If a witness cannot be present in court for the trial, a witness affidavit may be read into the court record. It is accepted just like regular court testimony because the witness has sworn to the truth of the document, and lawyers for both sides had an opportunity to ask questions during the deposition, so the right to cross examination has not been infringed.
Another way in which a witness affidavit can be used in court is in a challenge to testimony. If a witness tells two different stories, a lawyer can ask why they differ. Clear contradictions which suggest that the witness is falsifying information, rather than simply misremembering or misstating, can be used to undermine the testimony of the witness and potentially to charge the witness with perjury or contempt of court.
If you are asked to give a deposition in relation to a trial, you must comply. It is important to be aware that once sworn in, a witness cannot falsify information without legal penalties. When the witness affidavit is prepared and your signature is requested, read through it to make sure that your deposition is accurately represented. If information appears to be erroneous, do not sign the document, and request that the document be compared with the transcript taken by the court recorder during the deposition to correct the problem.
People may also use the term “witness affidavit” to describe any sort of legal form which is filled out to testify to the truth of a matter, not necessarily to a record of a deposition.
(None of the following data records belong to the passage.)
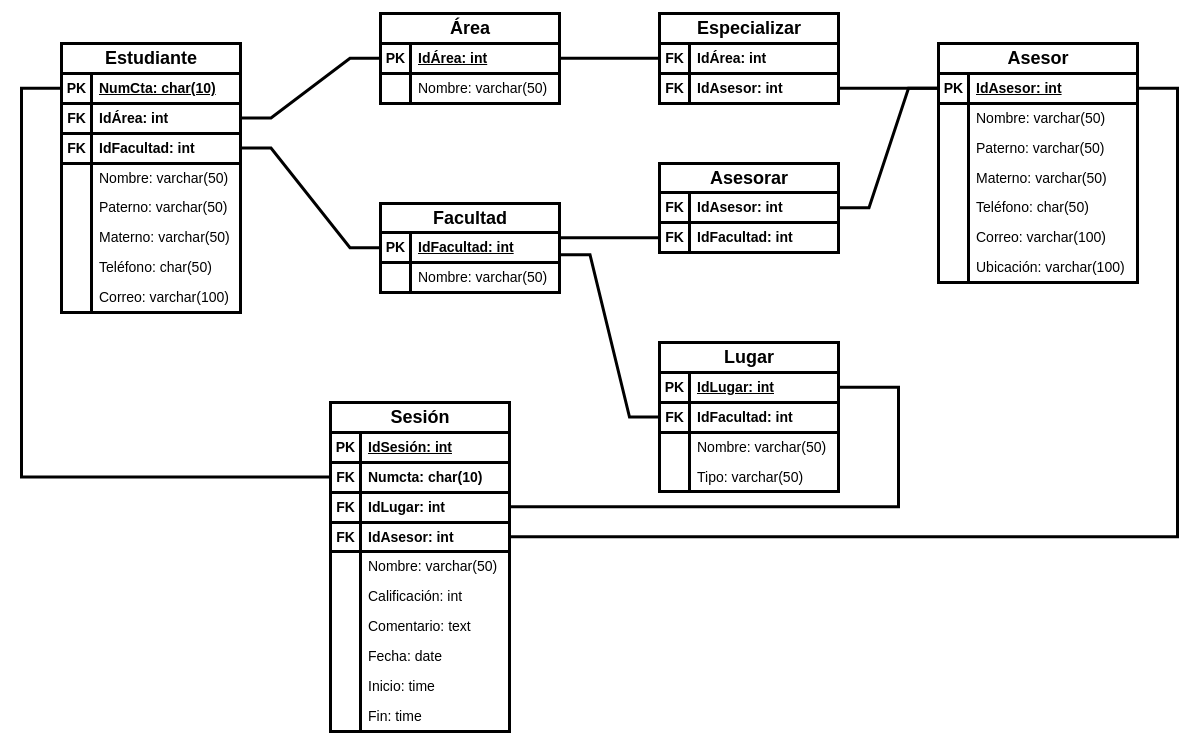
<!DOCTYPE html>
<html lang="es">
<head>
<meta charset="utf-8">
<title>Modelo relacional de asesorías</title>
<style>
:root {
  --ink: #000;
  --paper: #fff;
  --line: 3px;
  --row: 29.9px;
  --text: 26.9px;
}
* { box-sizing: border-box; margin: 0; padding: 0; }
body { width: 1200px; height: 745px; overflow: hidden; background: var(--paper); }
.diagram {
  position: relative;
  width: 1200px;
  height: 745px;
  overflow: hidden;
  color: var(--ink);
  font: 14px/var(--text) "Liberation Sans", Arial, sans-serif;
}
.connectors { position: absolute; left: 0; top: 0; fill: none; stroke: var(--ink); stroke-width: 3; }
.entity {
  position: absolute;
  width: 182px;
  background: var(--paper);
  border: var(--line) solid var(--ink);
  border-top: 0;
}
.entity h2 {
  height: var(--row);
  border-top: var(--line) solid var(--ink);
  font-size: 18px;
  line-height: var(--text);
  text-align: center;
}
.entity ul { list-style: none; }
.entity li {
  display: flex;
  height: var(--row);
  border-top: var(--line) solid var(--ink);
  white-space: nowrap;
}
.key { flex: 0 0 30px; border-right: var(--line) solid var(--ink); text-align: center; }
.field { padding-left: 6px; }
.pk, .fk { font-weight: bold; }
.pk .field { text-decoration: underline; }
.entity .attr + .attr { border-top: 0; }
.attr + .attr .field { padding-top: 3px; }

.estudiante { left: 60px; top: 42px; }
.area { left: 379px; top: 12px; }
.especializar { left: 658px; top: 12px; }
.asesor { left: 937px; top: 42px; width: 202px; }
.asesorar { left: 658px; top: 161.5px; }
.facultad { left: 379px; top: 201.5px; }
.lugar { left: 658px; top: 341px; }
.sesion { left: 329px; top: 401px; }
</style>
</head>
<body>
<main class="diagram">
  <svg class="connectors" width="1200" height="745" viewBox="0 0 1200 745" aria-hidden="true">
    <polyline points="62,88.3 21.5,88.3 21.5,477 331,477"/>
    <polyline points="240,118 271,118 350,58.3 381,58.3"/>
    <polyline points="240,148 271,148 350,247.7 381,247.7"/>
    <polyline points="559,58.3 660,58.3"/>
    <polyline points="838,88.3 939,88.3"/>
    <polyline points="838,207.8 869,207.8 908.5,88.3 939,88.3"/>
    <polyline points="559,237.8 660,237.8"/>
    <polyline points="559,254.7 590,254.7 629.5,417 660,417"/>
    <polyline points="838,387.2 898.5,387.2 898.5,506.8 509,506.8"/>
    <polyline points="1137,88.3 1177.5,88.3 1177.5,536.7 509,536.7"/>
  </svg>

  <section class="entity estudiante">
    <h2>Estudiante</h2>
    <ul>
      <li class="pk"><span class="key">PK</span><span class="field">NumCta: char(10)</span></li>
      <li class="fk"><span class="key">FK</span><span class="field">IdÁrea: int</span></li>
      <li class="fk"><span class="key">FK</span><span class="field">IdFacultad: int</span></li>
      <li class="attr"><span class="key"></span><span class="field">Nombre: varchar(50)</span></li>
      <li class="attr"><span class="key"></span><span class="field">Paterno: varchar(50)</span></li>
      <li class="attr"><span class="key"></span><span class="field">Materno: varchar(50)</span></li>
      <li class="attr"><span class="key"></span><span class="field">Teléfono: char(50)</span></li>
      <li class="attr"><span class="key"></span><span class="field">Correo: varchar(100)</span></li>
    </ul>
  </section>

  <section class="entity area">
    <h2>Área</h2>
    <ul>
      <li class="pk"><span class="key">PK</span><span class="field">IdÁrea: int</span></li>
      <li class="attr"><span class="key"></span><span class="field">Nombre: varchar(50)</span></li>
    </ul>
  </section>

  <section class="entity especializar">
    <h2>Especializar</h2>
    <ul>
      <li class="fk"><span class="key">FK</span><span class="field">IdÁrea: int</span></li>
      <li class="fk"><span class="key">FK</span><span class="field">IdAsesor: int</span></li>
    </ul>
  </section>

  <section class="entity asesor">
    <h2>Asesor</h2>
    <ul>
      <li class="pk"><span class="key">PK</span><span class="field">IdAsesor: int</span></li>
      <li class="attr"><span class="key"></span><span class="field">Nombre: varchar(50)</span></li>
      <li class="attr"><span class="key"></span><span class="field">Paterno: varchar(50)</span></li>
      <li class="attr"><span class="key"></span><span class="field">Materno: varchar(50)</span></li>
      <li class="attr"><span class="key"></span><span class="field">Teléfono: char(50)</span></li>
      <li class="attr"><span class="key"></span><span class="field">Correo: varchar(100)</span></li>
      <li class="attr"><span class="key"></span><span class="field">Ubicación: varchar(100)</span></li>
    </ul>
  </section>

  <section class="entity asesorar">
    <h2>Asesorar</h2>
    <ul>
      <li class="fk"><span class="key">FK</span><span class="field">IdAsesor: int</span></li>
      <li class="fk"><span class="key">FK</span><span class="field">IdFacultad: int</span></li>
    </ul>
  </section>

  <section class="entity facultad">
    <h2>Facultad</h2>
    <ul>
      <li class="pk"><span class="key">PK</span><span class="field">IdFacultad: int</span></li>
      <li class="attr"><span class="key"></span><span class="field">Nombre: varchar(50)</span></li>
    </ul>
  </section>

  <section class="entity lugar">
    <h2>Lugar</h2>
    <ul>
      <li class="pk"><span class="key">PK</span><span class="field">IdLugar: int</span></li>
      <li class="fk"><span class="key">FK</span><span class="field">IdFacultad: int</span></li>
      <li class="attr"><span class="key"></span><span class="field">Nombre: varchar(50)</span></li>
      <li class="attr"><span class="key"></span><span class="field">Tipo: varchar(50)</span></li>
    </ul>
  </section>

  <section class="entity sesion">
    <h2>Sesión</h2>
    <ul>
      <li class="pk"><span class="key">PK</span><span class="field">IdSesión: int</span></li>
      <li class="fk"><span class="key">FK</span><span class="field">Numcta: char(10)</span></li>
      <li class="fk"><span class="key">FK</span><span class="field">IdLugar: int</span></li>
      <li class="fk"><span class="key">FK</span><span class="field">IdAsesor: int</span></li>
      <li class="attr"><span class="key"></span><span class="field">Nombre: varchar(50)</span></li>
      <li class="attr"><span class="key"></span><span class="field">Calificación: int</span></li>
      <li class="attr"><span class="key"></span><span class="field">Comentario: text</span></li>
      <li class="attr"><span class="key"></span><span class="field">Fecha: date</span></li>
      <li class="attr"><span class="key"></span><span class="field">Inicio: time</span></li>
      <li class="attr"><span class="key"></span><span class="field">Fin: time</span></li>
    </ul>
  </section>
</main>
</body>
</html>
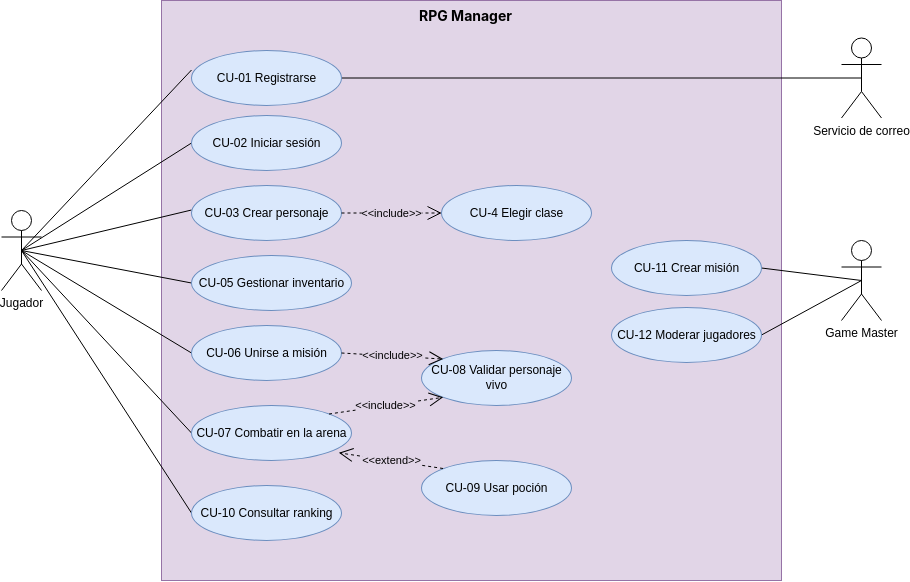
<!DOCTYPE html>
<html lang="es">
<head>
<meta charset="utf-8">
<title>RPG Manager – Casos de uso</title>
<style>
:root {
  --paper: #ffffff;
  --ink: #000000;
  --system-fill: #e1d5e7;
  --system-line: #9673a6;
  --case-fill: #dae8fc;
  --case-line: #6c8ebf;
}
* { box-sizing: border-box; margin: 0; }
html, body { width: 910px; height: 582px; overflow: hidden; background: var(--paper); }
.diagram {
  position: relative; width: 910px; height: 582px; overflow: hidden;
  color: var(--ink); font: 12px/15px "Liberation Sans", Arial, sans-serif;
}
.system {
  position: absolute; left: 161px; top: 0; width: 621px; height: 581px;
  background: var(--system-fill); border: 1px solid var(--system-line);
}
.system h1 {
  padding-top: 6px; padding-right: 12px; text-align: center;
  font: 700 14px/18px Inter, sans-serif;
}
.links { position: absolute; left: 0; top: 0; }
.association, .dependency, .arrow, .figure { fill: none; stroke: var(--ink); }
.dependency { stroke-dasharray: 3 3; }
.figure circle { fill: var(--paper); }
.case {
  position: absolute; left: var(--x); top: var(--y); width: var(--w, 151px); height: 56px;
  display: flex; align-items: center; justify-content: center; text-align: center;
  background: var(--case-fill); border: 1px solid var(--case-line); border-radius: 50%;
  white-space: nowrap;
}
.stereotype {
  position: absolute; left: var(--x); top: var(--y); transform: translate(-50%, -50%);
  background: var(--system-fill); font-size: 11px; line-height: 13px; white-space: nowrap;
}
.actor {
  position: absolute; left: var(--x); top: var(--y); transform: translateX(-50%);
  white-space: nowrap;
}
</style>
</head>
<body>
<main class="diagram">
  <section class="system"><h1>RPG Manager</h1></section>

  <svg class="links" width="910" height="582" viewBox="0 0 910 582" aria-hidden="true">
    <defs>
      <marker id="open-arrow" markerUnits="userSpaceOnUse" markerWidth="18" markerHeight="16" refX="15" refY="8" orient="auto">
        <path class="arrow" d="M2 1.5 15 8 2 14.5"/>
      </marker>
      <g id="stick-figure" class="figure">
        <circle cx="0" cy="10" r="10"/>
        <path d="M0 20V53.5M-20 26.5H20M0 53.5-20 80M0 53.5 20 80"/>
      </g>
    </defs>

    <use href="#stick-figure" x="21.5" y="210.5"/>
    <use href="#stick-figure" x="861.5" y="38"/>
    <use href="#stick-figure" x="861.5" y="240.5"/>

    <g class="association">
      <path d="M21.5 250.5 191.5 70"/>
      <path d="M21.5 250.5 191.5 143"/>
      <path d="M21.5 250.5 191.5 210"/>
      <path d="M21.5 250.5 191.5 283"/>
      <path d="M21.5 250.5 191.5 353"/>
      <path d="M21.5 250.5 191.5 433"/>
      <path d="M21.5 250.5 191.5 513"/>
      <path d="M341.5 78 861.5 78"/>
      <path d="M761.5 268 861.5 280.5"/>
      <path d="M761.5 335 861.5 280.5"/>
    </g>
  </svg>

  <div class="case" style="--x:191px;--y:50px">CU-01 Registrarse</div>
  <div class="case" style="--x:191px;--y:115px">CU-02 Iniciar sesión</div>
  <div class="case" style="--x:191px;--y:185px">CU-03 Crear personaje</div>
  <div class="case" style="--x:441px;--y:185px">CU-4 Elegir clase</div>
  <div class="case" style="--x:191px;--y:255px;--w:161px">CU-05 Gestionar inventario</div>
  <div class="case" style="--x:191px;--y:325px">CU-06 Unirse a misión</div>
  <div class="case" style="--x:191px;--y:405px;--w:161px">CU-07 Combatir en la arena</div>
  <div class="case" style="--x:421px;--y:350px">CU-08 Validar personaje<br>vivo</div>
  <div class="case" style="--x:421px;--y:460px">CU-09 Usar poción</div>
  <div class="case" style="--x:191px;--y:485px">CU-10 Consultar ranking</div>
  <div class="case" style="--x:611px;--y:240px">CU-11 Crear misión</div>
  <div class="case" style="--x:611px;--y:307px">CU-12 Moderar jugadores</div>

  <svg class="links" width="910" height="582" viewBox="0 0 910 582" aria-hidden="true">
    <g class="dependency" marker-end="url(#open-arrow)">
      <path marker-end="url(#open-arrow)" d="M341.5 213H440.5"/>
      <path marker-end="url(#open-arrow)" d="M341.5 353 442 359"/>
      <path marker-end="url(#open-arrow)" d="M329 414 442 397.5"/>
      <path marker-end="url(#open-arrow)" d="M443 468.5 340 453"/>
    </g>
  </svg>

  <span class="stereotype" style="--x:391.5px;--y:213px">&lt;&lt;include&gt;&gt;</span>
  <span class="stereotype" style="--x:392.5px;--y:355px">&lt;&lt;include&gt;&gt;</span>
  <span class="stereotype" style="--x:385.5px;--y:405px">&lt;&lt;include&gt;&gt;</span>
  <span class="stereotype" style="--x:391.5px;--y:460px">&lt;&lt;extend&gt;&gt;</span>

  <span class="actor" style="--x:21.5px;--y:296px">Jugador</span>
  <span class="actor" style="--x:861.5px;--y:124px">Servicio de correo</span>
  <span class="actor" style="--x:861.5px;--y:326px">Game Master</span>
</main>
</body>
</html>
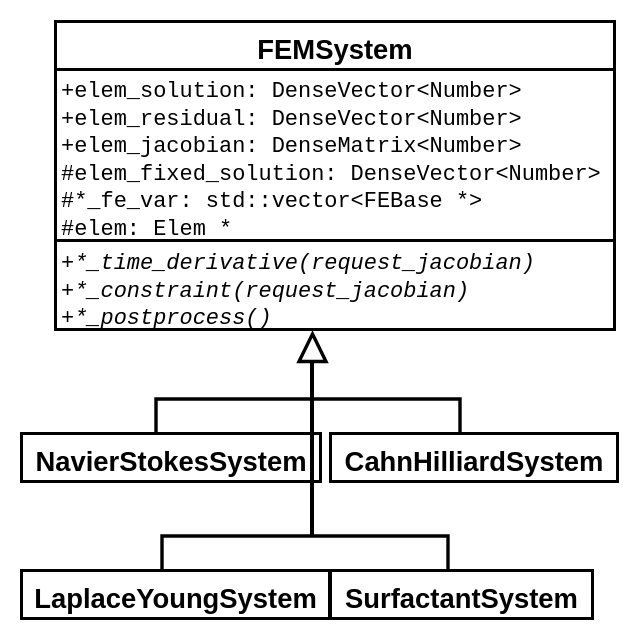
<!DOCTYPE html>
<html lang="en">
<head>
<meta charset="utf-8">
<title>FEMSystem class diagram</title>
<style>
  :root {
    --ink: #000;
    --paper: #fff;
    --line: 3px;
  }
  * { box-sizing: border-box; margin: 0; padding: 0; }
  html, body { width: 640px; height: 640px; overflow: hidden; background: var(--paper); }
  .diagram { position: relative; width: 640px; height: 640px; color: var(--ink); }
  .class-box {
    position: absolute;
    border: var(--line) solid var(--ink);
    background: var(--paper);
  }
  .class-name {
    padding-top: 11px;
    font: bold 27.4px/32px "Liberation Sans", Arial, sans-serif;
    text-align: center;
    white-space: nowrap;
  }
  .base {
    left: 54px; top: 20px; width: 562px; height: 311px;
    display: grid;
    grid-template-rows: 45px 171px 89px;
  }
  .members {
    list-style: none;
    padding: 7px 0 0 4px;
    border-top: var(--line) solid var(--ink);
    font: 21.95px/27.5px "Liberation Mono", "Courier New", monospace;
    white-space: nowrap;
  }
  .members li { height: 27.5px; }
  .operations { padding-top: 8px; }
  .operations li { font-style: italic; }
  .derived { height: 51px; }
  .navier-stokes { left: 20px; top: 432px; width: 302px; }
  .cahn-hilliard { left: 329px; top: 432px; width: 290px; }
  .laplace-young { left: 20px; top: 569px; width: 311px; }
  .surfactant { left: 329px; top: 569px; width: 265px; }
  .connectors {
    position: absolute; left: 0; top: 0;
    fill: none; stroke: var(--ink); stroke-width: 3.4;
  }
  .connectors .stem { stroke-width: 4; }
  .connectors .arrowhead { fill: var(--paper); }
</style>
</head>
<body>
<main class="diagram">
  <section class="class-box base">
    <h1 class="class-name">FEMSystem</h1>
    <ul class="members attributes">
      <li>+elem_solution: DenseVector&lt;Number&gt;</li>
      <li>+elem_residual: DenseVector&lt;Number&gt;</li>
      <li>+elem_jacobian: DenseMatrix&lt;Number&gt;</li>
      <li>#elem_fixed_solution: DenseVector&lt;Number&gt;</li>
      <li>#*_fe_var: std::vector&lt;FEBase *&gt;</li>
      <li>#elem: Elem *</li>
    </ul>
    <ul class="members operations">
      <li>+*_time_derivative(request_jacobian)</li>
      <li>+*_constraint(request_jacobian)</li>
      <li>+*_postprocess()</li>
    </ul>
  </section>

  <section class="class-box derived navier-stokes"><h2 class="class-name">NavierStokesSystem</h2></section>
  <section class="class-box derived cahn-hilliard"><h2 class="class-name">CahnHilliardSystem</h2></section>
  <section class="class-box derived laplace-young"><h2 class="class-name">LaplaceYoungSystem</h2></section>
  <section class="class-box derived surfactant"><h2 class="class-name">SurfactantSystem</h2></section>

  <svg class="connectors" width="640" height="640" viewBox="0 0 640 640" aria-hidden="true">
    <path class="branch" d="M156 433V399H460V433"/>
    <path class="branch" d="M162 570V536H448V570"/>
    <line class="stem" x1="312" y1="361" x2="312" y2="537"/>
    <polygon class="arrowhead" points="312.5,334 326,361.5 299,361.5"/>
  </svg>
</main>
</body>
</html>
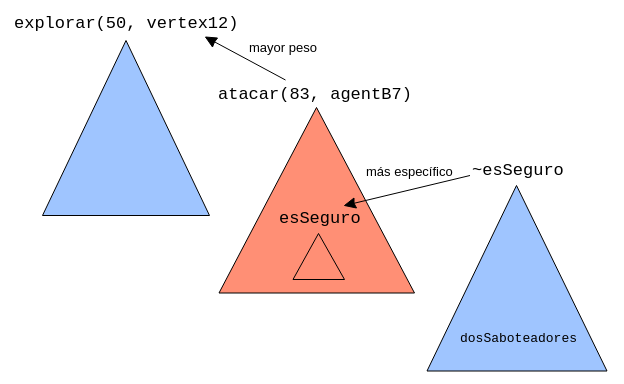
<!DOCTYPE html>
<html lang="es">
<head>
<meta charset="utf-8">
<title>Comparación de argumentos</title>
<style>
:root {
  --paper: #ffffff;
  --ink: #000000;
  --undefeated: #9fc5ff;
  --attacker: #ff8f75;
}
* { box-sizing: border-box; }
body { margin: 0; background: var(--paper); }
.diagram {
  position: relative;
  width: 624px;
  height: 384px;
  overflow: hidden;
  background: var(--paper);
  color: var(--ink);
}
.shapes { position: absolute; inset: 0; display: block; }
.argument { stroke: var(--ink); stroke-width: 1; }
.blue { fill: var(--undefeated); }
.red { fill: var(--attacker); }
.arrow-line { stroke: var(--ink); stroke-width: 1; }
.arrow-head { fill: var(--ink); stroke: var(--ink); }
.label {
  position: absolute;
  margin: 0;
  line-height: 20px;
  white-space: pre;
}
.literal { font: 17px/20px "Liberation Mono", monospace; }
.premise { font: 13px/20px "Liberation Mono", monospace; }
.relation { font: 13px/20px "Liberation Sans", sans-serif; }
.explorar { left: 14px; top: 14px; }
.atacar { left: 218px; top: 85px; }
.no-seguro { left: 472px; top: 161px; }
.seguro { left: 279px; top: 209px; }
.saboteadores { left: 460px; top: 329px; }
.peso { left: 249px; top: 38px; }
.especifico { left: 366px; top: 162px; }
</style>
</head>
<body>
<main class="diagram">
  <svg class="shapes" width="624" height="384" viewBox="0 0 624 384" aria-hidden="true">
    <polygon class="argument blue" points="126,40.5 209.5,215.5 42.5,215.5"/>
    <polygon class="argument red" points="316.5,107.5 414.5,293 219,293"/>
    <polygon class="argument red" points="318.5,233.5 344.5,279.5 293,279.5"/>
    <polygon class="argument blue" points="516.5,185.5 607,371 427,371"/>
    <line class="arrow-line" x1="285.5" y1="80" x2="212" y2="40.5"/>
    <polygon class="arrow-head" points="205.5,37 217.5,38 214.5,42 212.5,47"/>
    <line class="arrow-line" x1="470" y1="175.5" x2="351" y2="204"/>
    <polygon class="arrow-head" points="344.5,205.5 354,198 354,203.2 356.5,208"/>
  </svg>
  <p class="label literal explorar">explorar(50, vertex12)</p>
  <p class="label relation peso">mayor peso</p>
  <p class="label literal atacar">atacar(83, agentB7)</p>
  <p class="label literal seguro">esSeguro</p>
  <p class="label relation especifico">más específico</p>
  <p class="label literal no-seguro">~esSeguro</p>
  <p class="label premise saboteadores">dosSaboteadores</p>
</main>
</body>
</html>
For example, someone can fill out and sign an affidavit indicating that he or she witnessed a marriage, upholding the claim that the marriage is legally valid.